the boxing bell rings and you go to your corner, 
where somebody dabs mercy on your beat-up life.” 
― Sue Monk KiddThe Secret Life of Bees:

The quality of mercy is not strain'd.
It droppeth as the gentle rain from heaven
Upon the place beneath. It is twice blest:
It blesseth him that gives, and him that takes.
'Tis mightiest in the mightiest; it becomes
The throned monarch better than his crown.

Children are innocent and love justice, while most adults are wicked and prefer mercy.  - Gilbert K. Chesterton
http://izquotes.com/quote/326102


Midweek Motif ~ Mercy

St. Francis in his famous prayer-poem said "where there is injury let me sow pardon."  

Do we, can we, should we?  

If I had the power to be merciful on a grand scale, I would take in cities of refugees and make sure people who worked all their lives were financially secure to retire and . . . .  I would be the mouse taking the thorn out of the lion's paw.   If only.

Your Challenge: Write a new poem on 
an experience of mercy.  


(Would you believe I wrote this prompt and the next one 
before the attacks in Baghdad and Paris?  
Walk in safety, Poets United, and 
as for words?  Don't hold back.)

I am not one of those who left the land 
 to the mercy of its enemies. 
 Their flattery leaves me cold, 
 my songs are not for them to praise.  - Anna Akhmatova
http://izquotes.com/quote/206082



                        Let’s say it’s half a century later.


                        Let’s say it’s never too late.

                        Let’s say Skull Valley.

                        Let’s say.


                        Let’s say it’s half a century later.
                        Let’s say it’s never too late.
                        Let’s say Skull Valley.
                        Let’s say.
Time has no mercy. It’s there. It stays still or it moves.
And you’re there with it. Staying still or moving with it.
I think it moves. And we move with it. And keep moving.

Eleven years old and soon to be in fifth grade. That’s time.
Boys’ time. Who knows what time it is but them. Eternally.
No one knows time better than they. Always and forever.

Our family. Mama, me, Angie, Gilbert, Earl, Louise.
Kids. Daddy working in Skull Valley for . . .
. . . . 
(Read the rest HERE at the Poetry Foundation.)



(This song insisted on being included, too.)

*** *** ***

Please share your new poem using Mr. Linky below and visit others 
in the spirit of the community.

*** *** ***

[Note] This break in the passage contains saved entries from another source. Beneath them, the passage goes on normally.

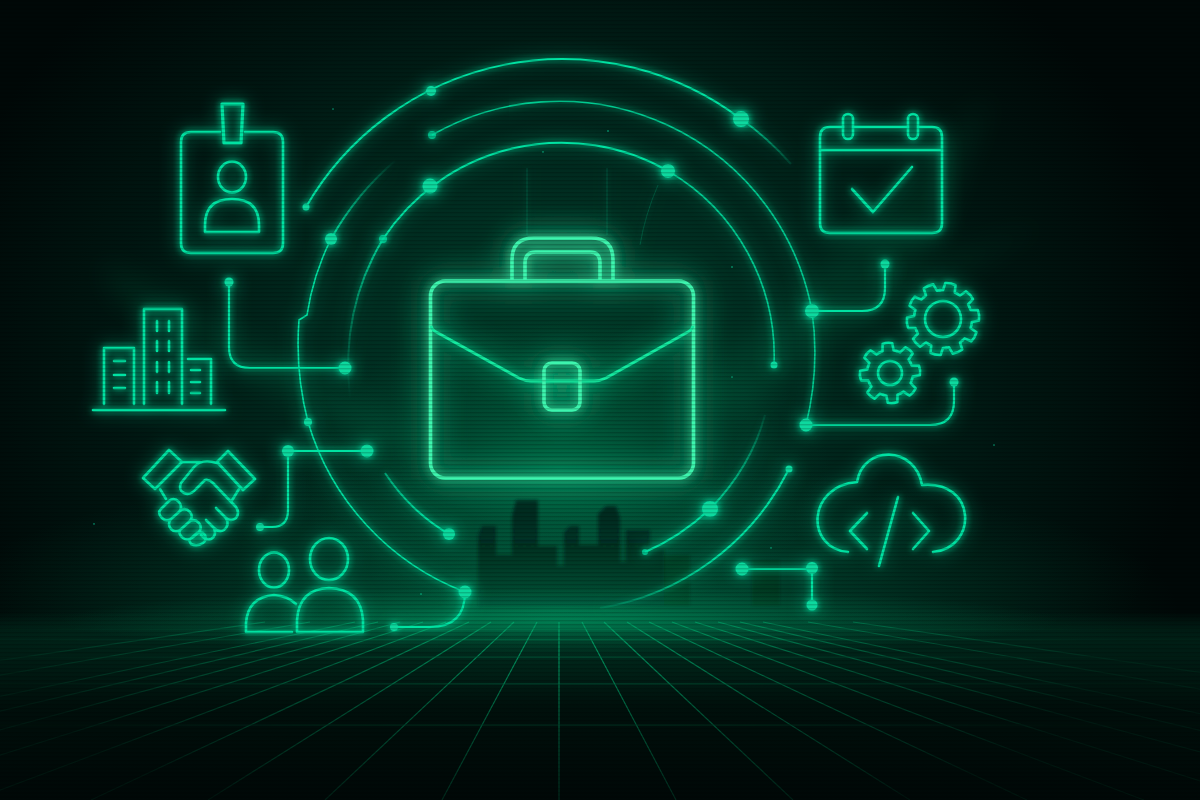
<!DOCTYPE html>
<html lang="en">
<head>
<meta charset="utf-8">
<title>Neon business network</title>
<style>
:root {
  --night: #000807;
  --neon: #05e2a2;
  --neon-soft: #04b985;
  --neon-bright: #3df5ae;
  --node: #08d99f;
  --haze: #00a268;
}
html, body { margin: 0; height: 100%; overflow: hidden; background: var(--night); }
svg.scene { display: block; width: 1200px; height: 800px; }
.line { fill: none; stroke: var(--neon); stroke-width: 2.6; stroke-linecap: round; stroke-linejoin: round; }
.ring { fill: none; stroke: var(--neon); stroke-width: 2; }
.node { fill: var(--node); }
.case { fill: none; stroke: var(--neon-bright); stroke-width: 3.6; stroke-linejoin: round; }
.floor-line { fill: none; stroke: var(--haze); stroke-width: 1.2; }
.skyline { fill: #001d16; }
.stop-haze { stop-color: var(--haze); }
.stop-neon { stop-color: var(--neon); }
.stop-night { stop-color: var(--night); }
</style>
</head>
<body>
<svg class="scene" viewBox="0 0 1200 800" role="img" aria-label="Glowing briefcase inside orbit rings, surrounded by business icons">
  <defs>
    <radialGradient id="backdrop" gradientUnits="userSpaceOnUse" cx="560" cy="370" r="640" gradientTransform="translate(0 60) scale(1 .84)">
      <stop offset="0" stop-color="#003e2a"/>
      <stop offset=".35" stop-color="#002c20"/>
      <stop offset=".7" stop-color="#001611"/>
      <stop offset="1" class="stop-night"/>
    </radialGradient>
    <radialGradient id="haze">
      <stop offset="0" class="stop-haze" stop-opacity=".75"/>
      <stop offset=".45" class="stop-haze" stop-opacity=".3"/>
      <stop offset="1" class="stop-haze" stop-opacity="0"/>
    </radialGradient>
    <linearGradient id="floor-shade" x1="0" y1="0" x2="0" y2="1">
      <stop offset="0" stop-color="#003f2a" stop-opacity="0"/>
      <stop offset=".15" stop-color="#00261a" stop-opacity=".75"/>
      <stop offset=".5" stop-color="#000f0b" stop-opacity=".95"/>
      <stop offset="1" class="stop-night"/>
    </linearGradient>
    <radialGradient id="floor-fade" gradientUnits="userSpaceOnUse" cx="560" cy="620" r="560" gradientTransform="translate(0 372) scale(1 .4)">
      <stop offset="0" stop-color="#fff"/>
      <stop offset=".5" stop-color="#fff" stop-opacity=".45"/>
      <stop offset="1" stop-color="#fff" stop-opacity=".08"/>
    </radialGradient>
    <linearGradient id="fade-right" gradientUnits="userSpaceOnUse" x1="735" y1="0" x2="792" y2="0">
      <stop offset="0" class="stop-neon"/>
      <stop offset="1" class="stop-neon" stop-opacity=".1"/>
    </linearGradient>
    <linearGradient id="fade-left" gradientUnits="userSpaceOnUse" x1="325" y1="245" x2="396" y2="160">
      <stop offset="0" class="stop-neon"/>
      <stop offset="1" class="stop-neon" stop-opacity="0"/>
    </linearGradient>
    <linearGradient id="fade-down" gradientUnits="userSpaceOnUse" x1="0" y1="235" x2="0" y2="400">
      <stop offset="0" class="stop-neon" stop-opacity=".9"/>
      <stop offset=".5" class="stop-neon" stop-opacity=".35"/>
      <stop offset="1" class="stop-neon" stop-opacity="0"/>
    </linearGradient>
    <linearGradient id="fade-up" gradientUnits="userSpaceOnUse" x1="0" y1="415" x2="0" y2="525">
      <stop offset="0" class="stop-neon" stop-opacity=".1"/>
      <stop offset="1" class="stop-neon"/>
    </linearGradient>
    <linearGradient id="fade-low" gradientUnits="userSpaceOnUse" x1="600" y1="0" x2="720" y2="0">
      <stop offset="0" class="stop-neon" stop-opacity=".1"/>
      <stop offset="1" class="stop-neon"/>
    </linearGradient>
    <linearGradient id="sky-fade" x1="0" y1="0" x2="0" y2="1">
      <stop offset="0" stop-color="#001d16" stop-opacity=".9"/>
      <stop offset="1" stop-color="#00261b" stop-opacity=".25"/>
    </linearGradient>
    <pattern id="scanlines" width="4" height="4" patternUnits="userSpaceOnUse">
      <rect width="4" height="1.4" fill="#000" opacity=".3"/>
    </pattern>
    <filter id="glow" filterUnits="userSpaceOnUse" x="0" y="0" width="1200" height="800">
      <feGaussianBlur in="SourceGraphic" stdDeviation="9" result="wide"/>
      <feGaussianBlur in="SourceGraphic" stdDeviation="3" result="near"/>
      <feMerge><feMergeNode in="wide"/><feMergeNode in="near"/><feMergeNode in="SourceGraphic"/></feMerge>
    </filter>
    <filter id="strong-glow" filterUnits="userSpaceOnUse" x="330" y="150" width="460" height="420">
      <feGaussianBlur in="SourceGraphic" stdDeviation="16" result="wide"/>
      <feGaussianBlur in="SourceGraphic" stdDeviation="5" result="near"/>
      <feMerge><feMergeNode in="wide"/><feMergeNode in="wide"/><feMergeNode in="near"/><feMergeNode in="SourceGraphic"/></feMerge>
    </filter>
    <filter id="soft" x="-30%" y="-30%" width="160%" height="160%"><feGaussianBlur stdDeviation="14"/></filter>
    <filter id="slight"><feGaussianBlur stdDeviation="1.5"/></filter>
    <mask id="floor-mask"><rect y="620" width="1200" height="180" fill="url(#floor-fade)"/></mask>
    <path id="tooth-large" d="M-9-27.6L-6-28.4L-5.2-35.6Q0-37 5.2-35.6L6-28.4L9-27.6"/>
    <path id="tooth-small" d="M-8.8-21.2L-5.6-22.3L-4.8-29.5Q0-31 4.8-29.5L5.6-22.3L8.8-21.2"/>
  </defs>

  <g id="background">
    <rect width="1200" height="800" fill="url(#backdrop)"/>
    <ellipse cx="560" cy="610" rx="620" ry="150" fill="url(#haze)" opacity=".6"/>
    <ellipse cx="560" cy="470" rx="270" ry="150" fill="url(#haze)" opacity=".6"/>
    <g fill="#00a268" opacity=".13" filter="url(#soft)">
      <path d="M700 390L990 95L930 250L740 420Z"/>
      <path d="M720 350L1050 220L960 270L720 400Z"/>
      <path d="M400 420L100 260L120 300L400 460Z"/>
    </g>
  </g>

  <g id="distant-city" filter="url(#slight)">
    <path fill="url(#sky-fade)" d="M478 606V536L482 526H496V555H512V516L516 500H538V546H557V566H564V532L570 526H579V545H598V514L606 506H616L620 518V562H626V530H650V548H664V606Z"/>
    <path class="skyline" opacity=".25" d="M664 606V555H690V606ZM752 606V560H780V606Z"/>
  </g>

  <g id="floor">
    <rect y="612" width="1200" height="188" fill="url(#floor-shade)"/>
    <ellipse cx="560" cy="621" rx="500" ry="34" fill="url(#haze)" opacity=".75"/>
    <g mask="url(#floor-mask)">
      <path class="floor-line" d="M559 622V800M537 622L442 800M582 622L676 800M514 622L325 800M604 622L793 800M491 622L208 800M627 622L910 800M469 622L91 800M649 622L1027 800M446 622L-26 800M672 622L1144 800M423 622L-143 800M695 622L1261 800M400 622L-260 800M718 622L1378 800M378 622L-377 800M740 622L1495 800M355 622L-494 800M763 622L1612 800M310 622L-728 800M808 622L1846 800M265 622L-962 800M853 622L2080 800"/>
      <path class="floor-line" opacity=".6" d="M0 629H1200M0 640H1200M0 657H1200M0 684H1200M0 725H1200"/>
    </g>
  </g>

  <g id="orbit-rings" filter="url(#glow)">
    <path class="ring" d="M306 207A296 296 0 0 1 741 119"/>
    <path class="ring" stroke="url(#fade-right)" style="stroke:url(#fade-right)" d="M741 119Q768 138 791 164"/>
    <path class="ring" style="stroke-width:1.6" opacity=".85" d="M432 135A257 257 0 0 1 812 311Q820 368 806 425"/>
    <path class="ring" style="stroke:url(#fade-left)" d="M331 239Q356 194 396 160"/>
    <path class="ring" style="stroke-width:1.6" d="M331 239Q313 275 307 315L299 320Q295 372 308 422A262 262 0 0 0 465 592"/>
    <path class="ring" style="stroke:url(#fade-low)" d="M789 469A258 258 0 0 1 600 608"/>
    <path class="ring" d="M383 239A214 214 0 0 1 668 171"/>
    <path class="ring" style="stroke-width:1.6" opacity=".85" d="M668 171A214 214 0 0 1 774 365"/>
    <path class="ring" style="stroke:url(#fade-down)" d="M383 239Q340 310 350 398"/>
    <path class="ring" style="stroke:url(#fade-up)" d="M385 473Q411 512 449 534"/>
    <path class="ring" style="stroke:url(#fade-up)" d="M765 415Q751 467 710 509"/>
    <path class="ring" d="M710 509Q680 537 645 552"/>
    <path class="ring" style="stroke-width:1" opacity=".2" d="M527 168V235M607 168V235M640 245Q645 215 658 185"/>
  </g>

  <g id="connectors" class="line" style="stroke-width:2.2" filter="url(#glow)">
    <path d="M229 282V347Q229 368 250 368H345"/>
    <path d="M367 451H288V510Q288 527 272 527H260"/>
    <path d="M465 592Q465 627 430 627H394"/>
    <path d="M812 311H862Q885 311 885 288V264"/>
    <path d="M806 425H930Q954 425 954 401V382"/>
    <path d="M742 569H812V605"/>
  </g>

  <g id="nodes" class="node" filter="url(#glow)">
    <circle cx="431" cy="91" r="5"/><circle cx="741" cy="119" r="8"/><circle cx="306" cy="207" r="3.5"/>
    <circle cx="432" cy="135" r="4" opacity=".75"/><circle cx="331" cy="239" r="6"/><circle cx="430" cy="186" r="7.5"/>
    <circle cx="383" cy="239" r="4" opacity=".8"/><circle cx="668" cy="171" r="7"/><circle cx="774" cy="365" r="3.5"/>
    <circle cx="812" cy="311" r="7"/><circle cx="806" cy="425" r="6.5"/><circle cx="308" cy="422" r="4"/>
    <circle cx="465" cy="592" r="6.5"/><circle cx="449" cy="534" r="6"/><circle cx="710" cy="509" r="8"/>
    <circle cx="645" cy="552" r="3" opacity=".8"/><circle cx="789" cy="469" r="3.5"/>
    <circle cx="229" cy="282" r="4.5"/><circle cx="345" cy="368" r="6.5"/>
    <circle cx="367" cy="451" r="6.5"/><circle cx="288" cy="451" r="6"/><circle cx="260" cy="527" r="4"/>
    <circle cx="394" cy="627" r="4"/><circle cx="885" cy="264" r="4.5"/><circle cx="954" cy="382" r="4.5"/>
    <circle cx="742" cy="569" r="6.5"/><circle cx="812" cy="568" r="6"/><circle cx="812" cy="605" r="5.5"/>
  </g>

  <g id="briefcase" class="case" filter="url(#strong-glow)">
    <path d="M512 280V260Q512 238 534 238H591Q613 238 613 260V280"/>
    <path d="M525 280V263Q525 252 536 252H590Q600 252 600 263V280"/>
    <rect x="430.500" y="281" width="263" height="197" rx="15"/>
    <path style="stroke:#12eaa0;stroke-width:3" d="M431 326Q432 330 438 333L519 378Q525 381 531 381H594Q600 381 606 378L686 333Q692 330 693 326"/>
    <rect x="544" y="363" width="36" height="47" rx="8"/>
  </g>

  <g id="icons" class="line" filter="url(#glow)">
    <g id="id-badge">
      <path d="M220 132H191Q181 132 181 142V243Q181 253 191 253H273Q283 253 283 243V142Q283 132 273 132H245"/>
      <path style="stroke-width:3.2" d="M222 104H243L241 143H224Z"/>
      <ellipse cx="232" cy="177" rx="14" ry="15.500"/>
      <path d="M205 232V225Q205 199 232 199T259 225V232Z"/>
    </g>
    <g id="calendar">
      <path d="M843 127H830Q820 127 820 137V223Q820 233 830 233H932Q942 233 942 223V137Q942 127 932 127H919M907 127H854M820 150H942"/>
      <rect x="843" y="114" width="10" height="25" rx="5"/>
      <rect x="908" y="114" width="10" height="25" rx="5"/>
      <path d="M852 189L873 212L912 167"/>
    </g>
    <g id="office-buildings">
      <path d="M93 410H225M104 404V348H134V404M144 404V309H182V404M188 359H211V404"/>
      <path d="M114 361H125M114 375H125M114 388H125M191 370H200M191 382H200M191 393H200"/>
      <path d="M157 321V331M157 341V351M157 362V372M157 382V393M169 321V331M169 341V351M169 362V372M169 382V393"/>
    </g>
    <g id="handshake">
      <path d="M143 478L169 450L182 462L155 489ZM217 462L228 451L255 479L243 490Z"/>
      <path d="M181 462H200M160 489L166 499M217 463Q202 458 194 467L181 483Q178 490 184 493Q190 496 196 489L205 480Q209 479 213 483L236 507Q240 513 236 518Q231 522 226 518L216 508M239 489L231 502"/>
      <path d="M226 518Q230 525 224 530Q219 533 214 528L206 520M214 528Q217 536 211 539Q206 541 201 535"/>
      <path d="M161 509L169 501Q174 497 179 502Q183 507 179 512L171 519Q166 522 162 518Q157 513 161 509ZM171 519L180 511Q185 507 190 512Q194 517 189 522L180 530Q175 533 171 529Q167 524 171 519ZM180 530L189 522Q194 518 199 523Q203 528 198 533L192 538Q187 541 183 538Q178 534 180 530ZM189 540L197 533Q202 531 205 535Q207 540 203 543Q197 547 191 544Z"/>
    </g>
    <g id="team">
      <ellipse cx="274" cy="570" rx="15" ry="17.500"/>
      <path d="M292 632H246V623Q248 597 274 595Q288 596 296 604"/>
      <ellipse cx="329" cy="559" rx="19" ry="21"/>
      <path d="M297 632V620Q299 589 329 588Q361 589 363 620V632Z"/>
    </g>
    <g id="gears">
      <g transform="translate(943 319)">
        <circle r="18"/>
        <use href="#tooth-large" transform="rotate(12)"/><use href="#tooth-large" transform="rotate(48)"/>
        <use href="#tooth-large" transform="rotate(84)"/><use href="#tooth-large" transform="rotate(120)"/>
        <use href="#tooth-large" transform="rotate(156)"/><use href="#tooth-large" transform="rotate(192)"/>
        <use href="#tooth-large" transform="rotate(228)"/><use href="#tooth-large" transform="rotate(264)"/>
        <use href="#tooth-large" transform="rotate(300)"/><use href="#tooth-large" transform="rotate(336)"/>
      </g>
      <g transform="translate(890 373)">
        <circle r="12"/>
        <use href="#tooth-small" transform="rotate(-5)"/><use href="#tooth-small" transform="rotate(40)"/>
        <use href="#tooth-small" transform="rotate(85)"/><use href="#tooth-small" transform="rotate(130)"/>
        <use href="#tooth-small" transform="rotate(175)"/><use href="#tooth-small" transform="rotate(220)"/>
        <use href="#tooth-small" transform="rotate(265)"/><use href="#tooth-small" transform="rotate(310)"/>
      </g>
    </g>
    <g id="code-cloud">
      <path d="M848 552C805 548 807 486 857 482C863 445 915 445 922 485C977 480 978 548 933 552"/>
      <path d="M867 513L850 531L867 549M898 497L879 566M913 513L929 531L913 549"/>
    </g>
  </g>

  <g id="dust" class="node" opacity=".5">
    <circle cx="732" cy="377" r="1"/><circle cx="994" cy="445" r="1"/><circle cx="732" cy="267" r="1"/>
    <circle cx="333" cy="109" r="1"/><circle cx="608" cy="131" r="1"/><circle cx="421" cy="594" r="1"/>
    <circle cx="94" cy="524" r="1"/><circle cx="771" cy="548" r="1"/><circle cx="543" cy="152" r="1"/>
  </g>
  <rect id="screen-texture" width="1200" height="800" fill="url(#scanlines)" opacity=".6"/>
</svg>
</body>
</html>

(Next week, November 25th, is the International Day for the Elimination of Violence against Women.  Find Information HERE and many other places including Wikipedia.  I just read about Sheroes, a cafe near the Taj Mahal run by victims of acid attacks. Let's make the theme, the next Midweek Motif SURVIVAL.     Thanks, Susan)